New additions to this museum include a model of a shuttle with flight simulators.
And the previous 4 Air Force one planes, which you can walk through!
We could have spent 2-3 days at this museum, and more of we didn't already know the stories behind much of what we saw. We were bummed to only give it one afternoon. This is another place we'd love to revisit someday. 

Friday, April 28, 2017

More Columbus and another Williams family

Since Christopher Columbus was born in Genoa, Italy this park name is fun.
After the Capitol, we explored a little, and then got some lunch.
This spaghetti warehouse was just like the spaghetti factory back home. They even had a trolley car inside. 
While we were eating, grandpa texted us that we were right next to Grubb Street. This has been one of the interesting uses of technology while we are on our trip. Scott's parents and Scott and I all share our locations with each other. So we can see where they are (all over the world) and they can see where we are. At the beginning of the trip, their (what I lovingly call) "stalking us" was a little disconcerting, but it has turned out to be really fun. Mom would text, "I see you're at the Hoover dam right now." And then she would ask us questions or prompt us to go look at something that she had seen when she had been there before. 
So today, grandpa's text prompted us to go take this picture.
Grandma found this one up the street where the RV couldn't go. 
Toward the end of the day, grandma headed to West Virginia to see if she could find some sites where her grandparents first lived. And we headed to meet some friends from our past life. 
Scott & Frances Williams lived in SoCal many years ago. We had a blast catching up with them and sharing stories of life since we last saw each other over 10 years ago!
We were going it try a new Ohio place to eat, but their dining room was closed for renovations. The Five Guys across the street worked out great and we were thankful to spend an evening together. 
Camping on the West Virginia border was eventful as there was a crazy storm going on outside. It kept us up most of the night. I was wondering how people lived with such feelings of peril as I felt that night, but in the morning, I found out that storms that bad only happen once or twice a year. Guess we're just lucky! (:
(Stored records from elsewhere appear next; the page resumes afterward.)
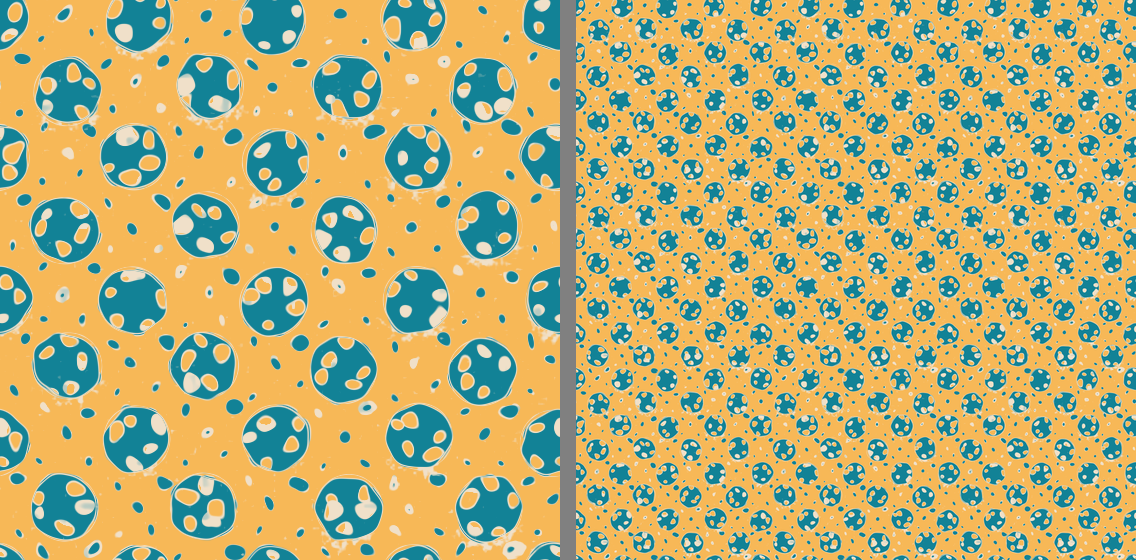
Left: one tile. Right: repeated 3 by 3.
Write a Shadertoy shader that draws this pattern.

```glsl
// Seamless staggered grid of teal discs pierced by cream-lined holes, on flat orange.
// Each of the 4 by 4 cells holds two discs, each with five loose blobs around it;
// hashed sizes and wrapping noise vary the outlines, fills and crumbs.

const float TAU = 6.2831853;
const vec3 ORANGE = vec3(0.97, 0.72, 0.34);
const vec3 TEAL = vec3(0.07, 0.51, 0.59);
const vec3 CREAM = vec3(0.94, 0.88, 0.79);
const vec3 MIST = vec3(0.66, 0.77, 0.75);

// Blob offsets from the disc centre and blob radii, in cells
const vec2 SPOT[5] = vec2[5](vec2(0.19, -0.30), vec2(-0.17, -0.30), vec2(0.345, -0.165),
                             vec2(0.145, 0.36), vec2(0.485, 0.04));
const vec2 SPOT_SIZE[5] = vec2[5](vec2(0.058, 0.045), vec2(0.023, 0.036), vec2(0.018, 0.025),
                                  vec2(0.021, 0.031), vec2(0.032, 0.042));

// Integer hash of a cell and a seed
vec3 hash(ivec2 cell, int seed) {
    uvec3 v = uvec3(cell, seed) * 1664525u + 1013904223u;
    v.x += v.y * v.z; v.y += v.z * v.x; v.z += v.x * v.y;
    v ^= v >> 16u;
    v.x += v.y * v.z; v.y += v.z * v.x; v.z += v.x * v.y;
    return vec3(v) / 4294967295.0;
}

// Value noise that wraps with the four-cell canvas
float noise(vec2 p, int perCell, int seed) {
    p *= float(perCell);
    ivec2 i = ivec2(floor(p));
    vec2 f = fract(p);
    f = f * f * (3.0 - 2.0 * f);
    int n = 4 * perCell;
    ivec2 a = i % n, b = (i + 1) % n;
    return mix(mix(hash(a, seed).x, hash(ivec2(b.x, a.y), seed).x, f.x),
               mix(hash(ivec2(a.x, b.y), seed).x, hash(b, seed).x, f.x), f.y);
}

vec2 rotate(vec2 v, float a) {
    return mat2(cos(a), sin(a), -sin(a), cos(a)) * v;
}

float ellipse(vec2 p, vec2 radii) {
    return (length(p / radii) - 1.0) * min(radii.x, radii.y);
}

// Antialiased coverage of a signed distance in cells
float fill(float d) {
    float px = 3.0 / iResolution.y;
    return 1.0 - smoothstep(-px, px, d);
}

// Position relative to the nearest lattice site, and that site's wrapped cell
vec2 nearestSite(vec2 q, out ivec2 cell) {
    vec2 site = floor(q + 0.5);
    cell = (ivec2(site) + 4) % 4;
    return q - site;
}

void mainImage(out vec4 fragColor, in vec2 fragCoord) {
    vec2 p = 4.0 * fragCoord / iResolution.xy;
    vec2 warp = vec2(noise(p, 8, 101), noise(p, 8, 102)) - 0.5;
    float smear = noise(p, 10, 103);
    float rough = noise(p, 22, 104);
    float grain = 0.65 * noise(p, 26, 105) + 0.35 * noise(p, 53, 106);
    vec3 paint = mix(CREAM, MIST, 0.8 * smoothstep(0.72, 0.95, noise(p, 13, 107)));
    vec3 col = ORANGE;
    ivec2 cell;

    for (int k = 0; k < 2; k++) {
        vec2 q = p - vec2(0.47, 0.365) - 0.5 * float(k);

        // Loose blobs: teal cores in uneven cream rings, some mostly cream
        for (int j = 0; j < 5; j++) {
            vec2 f = nearestSite(q - SPOT[j], cell);
            vec3 h = hash(cell, 16 * k + j);
            vec3 kind = hash(cell, 16 * k + j + 50);
            f = rotate(f - 0.07 * (h.xy - 0.5) + 0.045 * warp, 1.8 * (h.z - 0.5));
            float d = ellipse(f, SPOT_SIZE[j] * (0.75 + 0.45 * kind.x));
            float pale = step(0.8, kind.y) * (0.007 + 0.035 * smear);
            float ring = 0.003 + 0.016 * smoothstep(0.35, 0.95, rough) * kind.z;
            col = mix(col, paint, fill(d - ring));
            col = mix(col, TEAL, fill(d + pale));
        }

        // Disc outline
        vec2 f = nearestSite(q, cell);
        vec3 h = hash(cell, 16 * k + 5);
        f -= 0.05 * (h.xy - 0.5);
        vec2 g = rotate(f, TAU * h.z);
        float d = ellipse(g + 0.035 * rotate(warp, TAU * h.z), vec2(0.221, 0.234));

        // Crumbs scattered beneath some discs
        float below = smoothstep(0.08, 0.21, -f.y + 0.25 * (h.y - 0.5) * f.x);
        float shed = below * (1.0 - smoothstep(0.01, 0.13, d)) * smoothstep(0.3, 0.8, h.x);
        col = mix(col, CREAM, fill((0.98 - 0.48 * shed - grain) * 0.03));

        // Uneven cream rim with a loose second stroke and a broken teal arc
        float thick = smoothstep(0.55, 0.85, smear);
        float stroke = abs(length(f - 0.025 * (h.yz - 0.5)) - 0.237) - 0.004 * rough;
        col = mix(col, paint, fill(stroke));
        col = mix(col, paint, fill(d - 0.007 - 0.017 * thick));
        col = mix(col, TEAL, thick * fill(abs(d - 0.012) - 0.003));
        col = mix(col, TEAL, fill(d));

        // Holes: cream edges around orange, partly or wholly smeared with cream
        for (int i = 0; i < 5; i++) {
            vec3 r = hash(cell, 16 * k + 6 + i);
            vec3 look = hash(cell, 16 * k + 56 + i);
            float a = TAU * (float(i) + 0.6 * (r.x - 0.5)) / 5.0;
            vec2 centre = (0.11 + 0.09 * r.y) * vec2(cos(a), sin(a));
            vec2 size = vec2(0.052, 0.066) * (0.72 + 0.5 * r.z);
            float hole = ellipse(rotate(g - centre, -a + look.y) + 0.06 * warp, size);
            float start = mix(0.05, 1.25, look.x);
            float lining = 0.009 + 0.004 * rough + 0.09 * smoothstep(start, start + 0.15, smear);
            col = mix(col, paint, fill(max(hole, d)));
            col = mix(col, ORANGE, fill(max(hole + lining, d + 0.006)));
        }
    }
    fragColor = vec4(col, 1.0);
}
```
Columbus, OH - Capitol #44

The Ohio Capitol has many unique features that we had not seen other places. 
This map of the counties is inlaid in the floor and is the starting location of an hour long tour. 
At this point, we were underground. 
They have a small museum here primarily to teach youth about government. 
Ohio has a full time legislature. 
Upstairs we headed into the senate chamber. Senators can serve 2 consecutive 4-yr terms then if they serve elsewhere or take time off, they can come back as there is no lifetime limit to serving. (In fact, the current president of the senate has formerly served in both houses.)
33 senators meet here and, uniquely, the gallery (where the public watches from) is on the same level as the senators themselves. 
99 representatives meet here and they can also serve for 8 years (in four 2-yr terms) before having to take a break and then they are able to return as well. The house gallery was up a level, as we've found in most other capitols. 

On this special day 152 years ago, President Lincoln's body passed through here on its way to be buried. And today, a soldier stands at attention accompanying the casket on display in the rotunda as period-dressed onlookers mourn. 

In a separate building connected by an atrium, senators have their offices. This was originally built to house the Supreme Court. 

The state seal in stained glass. 

Outside, Lincoln-period costumes and cannons were all over the front lawn.